What we have to remember is that there is not, as I've said so many times, there isn't this vast, worldwide data protection police force that is going to be there on the 25th of May making sure that all of this is absolutely buttoned out. I think if you are working towards compliance and you're taking sensible safeguards with regard to ... Particularly with the security of the data, and you've vetted your suppliers, and they have the appropriate technical and organizational measures in place to protect that data, then you shouldn't necessarily lose sleep at night. I completely agree. As did the lady at the ICO who I just talked to, it's a far from ideal situation. To a great extent, of course, we are playing catch up. One of the options is that I didn't actually mean is standard ... So in terms of the safeguards. You've got the safeguards and then you've got the derogations. One of the safeguards is ... I'm sorry, examples of safeguards, binding corporate rules, standard contractual clauses, the approved code of conduct that doesn't exist yet, approved certification mechanisms that don't exist yet. I mentioned all that before.
The one thing I didn't mention is standard data protection clauses adopted by a supervisory authority and approved by the commission. She also actually mentioned, she didn't mention the bit approved by the commission, but she said she had some notes somewhere that said that you could have your own contract as approved by the ICO. But then she was saying but we haven't got any guidance as to how that process would work, she said certainly if anyone ... They haven't had one person apply for that and they just wouldn't know what to do if somebody did. So, you know, it's all very unsatisfactory really. But there you go.

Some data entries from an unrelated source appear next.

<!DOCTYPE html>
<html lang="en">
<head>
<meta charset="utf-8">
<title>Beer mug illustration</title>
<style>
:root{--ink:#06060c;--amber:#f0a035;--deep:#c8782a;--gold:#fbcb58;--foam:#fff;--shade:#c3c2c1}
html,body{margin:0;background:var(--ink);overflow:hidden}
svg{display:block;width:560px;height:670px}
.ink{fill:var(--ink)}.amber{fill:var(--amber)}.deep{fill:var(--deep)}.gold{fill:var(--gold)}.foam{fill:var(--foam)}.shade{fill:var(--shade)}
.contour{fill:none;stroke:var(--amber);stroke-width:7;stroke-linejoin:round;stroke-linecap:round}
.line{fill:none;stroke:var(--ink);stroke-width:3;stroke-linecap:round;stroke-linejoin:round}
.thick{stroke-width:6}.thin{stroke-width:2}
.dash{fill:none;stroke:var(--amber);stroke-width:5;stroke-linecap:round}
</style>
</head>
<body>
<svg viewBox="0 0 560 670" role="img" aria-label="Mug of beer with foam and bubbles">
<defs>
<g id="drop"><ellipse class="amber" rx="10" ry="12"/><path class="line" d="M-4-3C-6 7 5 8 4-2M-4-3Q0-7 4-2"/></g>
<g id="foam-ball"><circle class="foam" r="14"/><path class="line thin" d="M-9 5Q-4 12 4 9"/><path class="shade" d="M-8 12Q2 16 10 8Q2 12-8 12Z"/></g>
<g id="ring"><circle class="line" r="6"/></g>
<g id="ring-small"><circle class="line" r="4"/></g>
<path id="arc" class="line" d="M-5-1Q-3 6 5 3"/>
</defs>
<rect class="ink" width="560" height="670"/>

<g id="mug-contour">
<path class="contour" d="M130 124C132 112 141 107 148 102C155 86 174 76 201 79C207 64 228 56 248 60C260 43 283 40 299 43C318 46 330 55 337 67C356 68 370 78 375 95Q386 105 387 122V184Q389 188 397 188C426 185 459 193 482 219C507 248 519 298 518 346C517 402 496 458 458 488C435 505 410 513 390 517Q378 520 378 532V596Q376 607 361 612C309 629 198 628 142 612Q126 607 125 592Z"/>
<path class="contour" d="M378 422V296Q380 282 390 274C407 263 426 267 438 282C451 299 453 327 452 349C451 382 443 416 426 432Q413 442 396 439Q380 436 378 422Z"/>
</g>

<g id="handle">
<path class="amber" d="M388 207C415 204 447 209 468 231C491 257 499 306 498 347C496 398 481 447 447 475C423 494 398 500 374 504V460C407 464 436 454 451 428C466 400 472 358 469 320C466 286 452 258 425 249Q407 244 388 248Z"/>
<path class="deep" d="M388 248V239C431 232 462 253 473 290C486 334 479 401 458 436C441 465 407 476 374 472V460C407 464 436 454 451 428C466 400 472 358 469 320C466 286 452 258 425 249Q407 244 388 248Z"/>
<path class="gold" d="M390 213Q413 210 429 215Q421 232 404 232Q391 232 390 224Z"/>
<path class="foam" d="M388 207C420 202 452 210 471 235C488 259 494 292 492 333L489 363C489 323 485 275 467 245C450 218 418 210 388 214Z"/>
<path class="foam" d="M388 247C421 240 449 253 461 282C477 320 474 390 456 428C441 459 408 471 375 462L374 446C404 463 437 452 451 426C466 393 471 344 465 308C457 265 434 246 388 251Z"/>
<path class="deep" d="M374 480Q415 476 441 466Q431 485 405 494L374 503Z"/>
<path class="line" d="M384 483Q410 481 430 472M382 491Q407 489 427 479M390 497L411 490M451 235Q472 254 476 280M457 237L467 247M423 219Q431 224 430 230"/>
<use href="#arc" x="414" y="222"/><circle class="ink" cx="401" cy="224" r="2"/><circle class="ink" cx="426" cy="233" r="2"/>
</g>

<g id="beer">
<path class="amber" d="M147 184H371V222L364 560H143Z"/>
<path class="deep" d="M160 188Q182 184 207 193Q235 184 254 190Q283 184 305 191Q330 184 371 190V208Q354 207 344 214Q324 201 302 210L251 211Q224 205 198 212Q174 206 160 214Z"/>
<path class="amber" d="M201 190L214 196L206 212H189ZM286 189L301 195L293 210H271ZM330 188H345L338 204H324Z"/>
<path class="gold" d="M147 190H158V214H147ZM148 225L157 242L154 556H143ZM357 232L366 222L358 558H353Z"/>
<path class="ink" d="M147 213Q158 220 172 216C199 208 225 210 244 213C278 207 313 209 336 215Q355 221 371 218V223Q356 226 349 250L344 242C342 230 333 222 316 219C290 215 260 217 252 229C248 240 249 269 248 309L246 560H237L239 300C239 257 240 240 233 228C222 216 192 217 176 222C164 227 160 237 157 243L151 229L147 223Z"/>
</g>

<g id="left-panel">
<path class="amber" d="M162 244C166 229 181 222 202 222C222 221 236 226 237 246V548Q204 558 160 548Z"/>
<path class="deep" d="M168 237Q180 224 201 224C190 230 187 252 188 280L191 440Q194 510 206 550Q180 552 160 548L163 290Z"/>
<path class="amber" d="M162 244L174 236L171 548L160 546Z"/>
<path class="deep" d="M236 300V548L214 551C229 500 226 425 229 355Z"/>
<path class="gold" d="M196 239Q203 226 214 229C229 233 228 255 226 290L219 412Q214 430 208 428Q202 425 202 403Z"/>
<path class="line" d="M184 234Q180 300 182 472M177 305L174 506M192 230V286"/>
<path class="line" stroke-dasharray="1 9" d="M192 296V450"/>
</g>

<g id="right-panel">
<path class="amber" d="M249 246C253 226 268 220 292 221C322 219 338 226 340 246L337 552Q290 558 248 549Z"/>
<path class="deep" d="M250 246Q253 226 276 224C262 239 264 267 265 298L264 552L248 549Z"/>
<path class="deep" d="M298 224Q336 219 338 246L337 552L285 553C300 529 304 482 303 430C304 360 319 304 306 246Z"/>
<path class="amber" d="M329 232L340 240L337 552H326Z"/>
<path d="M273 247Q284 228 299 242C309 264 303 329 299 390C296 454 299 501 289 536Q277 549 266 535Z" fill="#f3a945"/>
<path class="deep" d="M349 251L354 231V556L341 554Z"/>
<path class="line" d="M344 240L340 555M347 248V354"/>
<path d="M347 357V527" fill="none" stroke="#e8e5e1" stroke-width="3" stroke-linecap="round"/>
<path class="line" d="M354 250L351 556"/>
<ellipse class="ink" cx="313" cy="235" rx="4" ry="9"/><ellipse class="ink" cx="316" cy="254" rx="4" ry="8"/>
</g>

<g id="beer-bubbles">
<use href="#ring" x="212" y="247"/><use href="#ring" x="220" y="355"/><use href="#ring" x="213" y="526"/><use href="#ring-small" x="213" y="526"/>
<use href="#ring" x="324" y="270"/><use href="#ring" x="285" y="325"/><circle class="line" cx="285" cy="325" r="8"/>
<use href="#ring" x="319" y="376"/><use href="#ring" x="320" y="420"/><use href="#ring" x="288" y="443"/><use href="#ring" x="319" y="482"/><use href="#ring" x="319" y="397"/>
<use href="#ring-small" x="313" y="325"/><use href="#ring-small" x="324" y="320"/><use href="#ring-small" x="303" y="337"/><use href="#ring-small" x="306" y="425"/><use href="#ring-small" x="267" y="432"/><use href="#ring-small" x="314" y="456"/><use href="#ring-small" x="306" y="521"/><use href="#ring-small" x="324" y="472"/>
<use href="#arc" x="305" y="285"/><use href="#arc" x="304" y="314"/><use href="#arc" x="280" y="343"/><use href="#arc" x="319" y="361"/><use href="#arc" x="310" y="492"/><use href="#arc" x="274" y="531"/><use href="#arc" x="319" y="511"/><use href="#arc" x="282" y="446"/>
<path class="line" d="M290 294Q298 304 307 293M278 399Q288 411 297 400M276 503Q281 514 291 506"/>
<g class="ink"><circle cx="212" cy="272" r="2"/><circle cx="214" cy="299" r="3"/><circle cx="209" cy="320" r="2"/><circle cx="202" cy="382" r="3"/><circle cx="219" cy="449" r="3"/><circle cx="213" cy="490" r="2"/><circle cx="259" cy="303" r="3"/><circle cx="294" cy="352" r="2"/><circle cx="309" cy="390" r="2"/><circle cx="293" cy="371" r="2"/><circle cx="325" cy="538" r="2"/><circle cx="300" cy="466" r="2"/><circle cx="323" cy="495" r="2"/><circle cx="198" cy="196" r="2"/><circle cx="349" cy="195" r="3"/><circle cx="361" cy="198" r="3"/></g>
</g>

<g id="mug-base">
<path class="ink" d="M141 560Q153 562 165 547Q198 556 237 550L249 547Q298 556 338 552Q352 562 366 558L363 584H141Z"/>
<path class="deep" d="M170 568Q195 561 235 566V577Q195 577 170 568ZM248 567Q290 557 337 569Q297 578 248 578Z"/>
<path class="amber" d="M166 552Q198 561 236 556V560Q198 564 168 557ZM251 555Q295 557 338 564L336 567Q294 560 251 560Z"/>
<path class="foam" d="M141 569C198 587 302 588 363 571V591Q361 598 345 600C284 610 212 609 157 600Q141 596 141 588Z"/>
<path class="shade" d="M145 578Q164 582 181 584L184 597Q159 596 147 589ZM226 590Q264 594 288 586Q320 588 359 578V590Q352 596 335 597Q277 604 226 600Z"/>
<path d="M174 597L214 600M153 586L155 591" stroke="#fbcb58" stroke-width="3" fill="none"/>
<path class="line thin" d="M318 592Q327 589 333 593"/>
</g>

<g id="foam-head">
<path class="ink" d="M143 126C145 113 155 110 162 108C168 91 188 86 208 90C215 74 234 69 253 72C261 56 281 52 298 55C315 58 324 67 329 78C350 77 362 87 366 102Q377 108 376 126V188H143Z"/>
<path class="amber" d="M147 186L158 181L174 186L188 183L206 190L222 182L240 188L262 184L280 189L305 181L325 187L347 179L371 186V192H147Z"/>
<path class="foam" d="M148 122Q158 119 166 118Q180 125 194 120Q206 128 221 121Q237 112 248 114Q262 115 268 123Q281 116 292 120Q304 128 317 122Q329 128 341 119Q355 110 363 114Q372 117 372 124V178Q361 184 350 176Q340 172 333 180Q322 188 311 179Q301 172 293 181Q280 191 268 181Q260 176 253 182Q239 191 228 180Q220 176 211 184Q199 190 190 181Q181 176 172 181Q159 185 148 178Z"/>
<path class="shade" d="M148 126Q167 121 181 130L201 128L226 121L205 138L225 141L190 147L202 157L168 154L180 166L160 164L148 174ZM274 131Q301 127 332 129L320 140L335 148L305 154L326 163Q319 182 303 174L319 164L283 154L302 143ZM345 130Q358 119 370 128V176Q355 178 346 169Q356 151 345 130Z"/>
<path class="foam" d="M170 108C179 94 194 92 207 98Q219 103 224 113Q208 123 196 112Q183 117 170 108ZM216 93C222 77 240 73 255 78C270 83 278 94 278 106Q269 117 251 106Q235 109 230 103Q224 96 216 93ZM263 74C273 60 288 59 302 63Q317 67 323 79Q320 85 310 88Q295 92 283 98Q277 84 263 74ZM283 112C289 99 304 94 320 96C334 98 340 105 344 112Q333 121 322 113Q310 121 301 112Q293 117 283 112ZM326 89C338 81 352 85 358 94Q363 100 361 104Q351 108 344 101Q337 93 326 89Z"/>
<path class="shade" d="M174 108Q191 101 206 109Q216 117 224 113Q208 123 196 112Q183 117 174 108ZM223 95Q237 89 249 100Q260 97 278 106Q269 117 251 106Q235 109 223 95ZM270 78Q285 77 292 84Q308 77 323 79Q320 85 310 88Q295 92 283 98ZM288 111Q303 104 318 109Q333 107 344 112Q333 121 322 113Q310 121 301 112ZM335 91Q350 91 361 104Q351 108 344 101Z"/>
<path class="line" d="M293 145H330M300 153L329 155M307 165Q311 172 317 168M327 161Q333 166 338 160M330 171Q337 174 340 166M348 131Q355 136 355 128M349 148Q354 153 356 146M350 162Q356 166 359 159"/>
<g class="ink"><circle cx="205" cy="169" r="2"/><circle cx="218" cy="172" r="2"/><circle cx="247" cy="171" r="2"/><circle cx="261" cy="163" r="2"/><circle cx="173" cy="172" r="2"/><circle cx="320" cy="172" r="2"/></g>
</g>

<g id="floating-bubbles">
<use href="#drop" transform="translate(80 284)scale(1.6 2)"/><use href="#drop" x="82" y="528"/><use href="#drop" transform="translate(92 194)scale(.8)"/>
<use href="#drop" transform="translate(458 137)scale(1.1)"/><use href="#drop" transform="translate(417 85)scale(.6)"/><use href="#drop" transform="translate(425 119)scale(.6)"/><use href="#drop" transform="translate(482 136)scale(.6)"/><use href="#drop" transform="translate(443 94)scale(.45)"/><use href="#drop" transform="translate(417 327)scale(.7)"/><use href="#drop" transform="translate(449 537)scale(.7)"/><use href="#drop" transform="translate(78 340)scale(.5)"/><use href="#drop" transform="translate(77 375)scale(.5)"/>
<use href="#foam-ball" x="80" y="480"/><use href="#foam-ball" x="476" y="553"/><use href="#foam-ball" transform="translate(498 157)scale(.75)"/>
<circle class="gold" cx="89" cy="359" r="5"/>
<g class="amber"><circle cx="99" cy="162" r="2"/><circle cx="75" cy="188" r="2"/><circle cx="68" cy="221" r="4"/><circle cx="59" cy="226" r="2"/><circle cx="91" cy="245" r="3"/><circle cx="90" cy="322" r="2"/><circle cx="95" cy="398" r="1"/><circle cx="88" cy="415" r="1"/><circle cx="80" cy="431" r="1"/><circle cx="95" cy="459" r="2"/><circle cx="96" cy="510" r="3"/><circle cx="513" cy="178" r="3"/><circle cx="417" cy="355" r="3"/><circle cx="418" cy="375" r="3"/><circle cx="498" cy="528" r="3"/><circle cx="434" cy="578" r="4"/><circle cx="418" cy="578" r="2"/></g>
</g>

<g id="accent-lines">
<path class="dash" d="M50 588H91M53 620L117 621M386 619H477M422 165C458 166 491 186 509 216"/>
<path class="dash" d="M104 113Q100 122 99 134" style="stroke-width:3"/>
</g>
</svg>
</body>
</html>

This is an advanced video, okay. For those of you who have watched this far and you haven't been following the conversation about processes and international data transfers, I'm sure this will have gone way above your head. But I just wanted to feedback my discussion with the ICO, and also make that point that I did at the start about the fact that an international data transfer is an organization to organization and not data subject to an organization. So yes, I enjoy the conversation, but like I said ... I don't really ever feel like you get to a satisfactory outcome. The only comfort I can give, I'll say, is that even if you're not doing everything exactly in accordance with what the GDPR says, you're probably going to be fine. Don't say I said that though. All right, I'll see you tomorrow.